Stored data entries:
>>

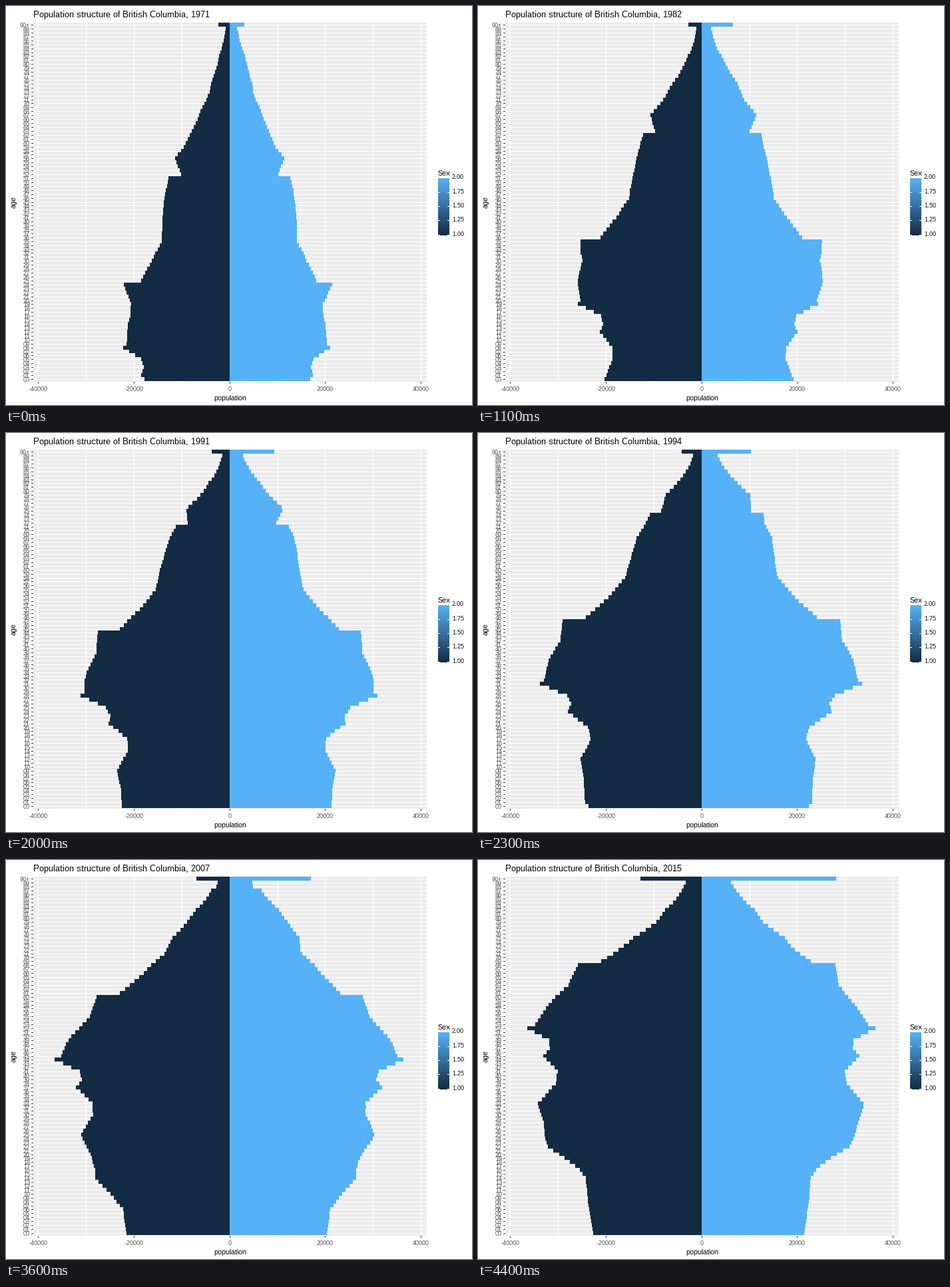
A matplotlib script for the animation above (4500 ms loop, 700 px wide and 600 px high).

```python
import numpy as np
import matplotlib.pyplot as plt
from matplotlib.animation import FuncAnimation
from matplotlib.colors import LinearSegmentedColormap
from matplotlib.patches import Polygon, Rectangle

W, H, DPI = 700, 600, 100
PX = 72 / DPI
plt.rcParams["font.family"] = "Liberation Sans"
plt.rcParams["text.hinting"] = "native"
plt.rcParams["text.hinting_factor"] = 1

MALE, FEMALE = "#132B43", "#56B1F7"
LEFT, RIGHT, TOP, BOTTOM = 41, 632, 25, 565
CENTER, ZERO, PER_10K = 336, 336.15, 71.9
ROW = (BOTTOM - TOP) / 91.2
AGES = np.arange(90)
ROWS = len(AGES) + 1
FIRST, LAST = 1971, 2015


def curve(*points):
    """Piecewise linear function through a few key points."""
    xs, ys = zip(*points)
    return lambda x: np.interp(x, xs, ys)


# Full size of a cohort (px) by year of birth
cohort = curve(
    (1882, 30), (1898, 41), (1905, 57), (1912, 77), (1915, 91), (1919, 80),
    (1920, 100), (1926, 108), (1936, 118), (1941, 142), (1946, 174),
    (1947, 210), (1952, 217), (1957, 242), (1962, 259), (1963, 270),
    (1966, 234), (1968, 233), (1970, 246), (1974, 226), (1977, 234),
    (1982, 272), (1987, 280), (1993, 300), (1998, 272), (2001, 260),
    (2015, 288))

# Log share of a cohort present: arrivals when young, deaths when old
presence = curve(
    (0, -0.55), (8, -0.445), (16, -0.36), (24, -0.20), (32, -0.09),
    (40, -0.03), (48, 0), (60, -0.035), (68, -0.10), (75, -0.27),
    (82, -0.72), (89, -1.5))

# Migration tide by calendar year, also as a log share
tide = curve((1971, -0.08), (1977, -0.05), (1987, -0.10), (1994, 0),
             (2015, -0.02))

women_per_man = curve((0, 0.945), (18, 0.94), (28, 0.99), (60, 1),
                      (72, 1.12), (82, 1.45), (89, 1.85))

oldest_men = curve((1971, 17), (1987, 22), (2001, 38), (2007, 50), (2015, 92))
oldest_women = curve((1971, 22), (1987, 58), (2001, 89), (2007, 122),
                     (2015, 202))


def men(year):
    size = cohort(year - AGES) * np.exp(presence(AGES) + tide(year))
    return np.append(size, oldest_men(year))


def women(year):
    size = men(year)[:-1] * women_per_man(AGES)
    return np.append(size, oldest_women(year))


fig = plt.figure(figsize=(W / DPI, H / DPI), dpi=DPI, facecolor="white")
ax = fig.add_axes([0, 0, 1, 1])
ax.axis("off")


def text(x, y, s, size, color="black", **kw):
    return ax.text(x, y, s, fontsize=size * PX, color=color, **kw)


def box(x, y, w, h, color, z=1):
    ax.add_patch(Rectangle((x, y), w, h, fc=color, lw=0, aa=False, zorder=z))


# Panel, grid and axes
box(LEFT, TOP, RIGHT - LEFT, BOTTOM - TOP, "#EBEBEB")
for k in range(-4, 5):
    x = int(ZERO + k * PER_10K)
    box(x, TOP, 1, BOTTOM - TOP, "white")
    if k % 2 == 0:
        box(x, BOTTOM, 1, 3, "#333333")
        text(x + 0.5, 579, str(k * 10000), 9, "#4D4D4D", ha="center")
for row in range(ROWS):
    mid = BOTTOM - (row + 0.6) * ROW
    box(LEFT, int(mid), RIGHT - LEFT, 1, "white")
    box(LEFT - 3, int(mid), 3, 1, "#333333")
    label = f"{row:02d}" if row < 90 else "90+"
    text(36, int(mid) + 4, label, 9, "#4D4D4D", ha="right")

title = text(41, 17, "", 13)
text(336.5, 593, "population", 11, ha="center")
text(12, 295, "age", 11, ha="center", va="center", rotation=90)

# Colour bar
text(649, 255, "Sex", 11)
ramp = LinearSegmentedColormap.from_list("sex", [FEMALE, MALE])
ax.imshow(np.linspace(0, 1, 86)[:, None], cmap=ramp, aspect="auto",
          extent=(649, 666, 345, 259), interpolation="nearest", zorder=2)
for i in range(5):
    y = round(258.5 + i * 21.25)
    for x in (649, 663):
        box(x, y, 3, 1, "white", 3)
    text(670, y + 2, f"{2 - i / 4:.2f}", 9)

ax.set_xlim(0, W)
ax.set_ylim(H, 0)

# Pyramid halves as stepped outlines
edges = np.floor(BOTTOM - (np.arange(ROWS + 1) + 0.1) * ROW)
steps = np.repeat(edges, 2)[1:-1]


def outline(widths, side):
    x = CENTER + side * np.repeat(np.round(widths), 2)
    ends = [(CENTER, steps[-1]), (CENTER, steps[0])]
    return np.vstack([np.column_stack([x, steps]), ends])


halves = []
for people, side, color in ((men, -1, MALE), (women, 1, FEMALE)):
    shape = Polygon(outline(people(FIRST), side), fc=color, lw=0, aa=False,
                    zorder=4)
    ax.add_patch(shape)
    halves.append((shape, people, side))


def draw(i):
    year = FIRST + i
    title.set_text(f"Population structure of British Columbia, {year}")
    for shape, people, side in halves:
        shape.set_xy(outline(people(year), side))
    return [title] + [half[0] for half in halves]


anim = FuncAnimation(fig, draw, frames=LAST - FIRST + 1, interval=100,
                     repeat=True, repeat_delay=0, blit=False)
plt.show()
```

<<

EXERCISE INSTRUCTIONS: Return, from the data, each line where the string "shape" occurs.

YOUR SOLUTION:
    shape = Polygon(outline(people(FIRST), side), fc=color, lw=0, aa=False,
    ax.add_patch(shape)
    halves.append((shape, people, side))
    for shape, people, side in halves:
        shape.set_xy(outline(people(year), side))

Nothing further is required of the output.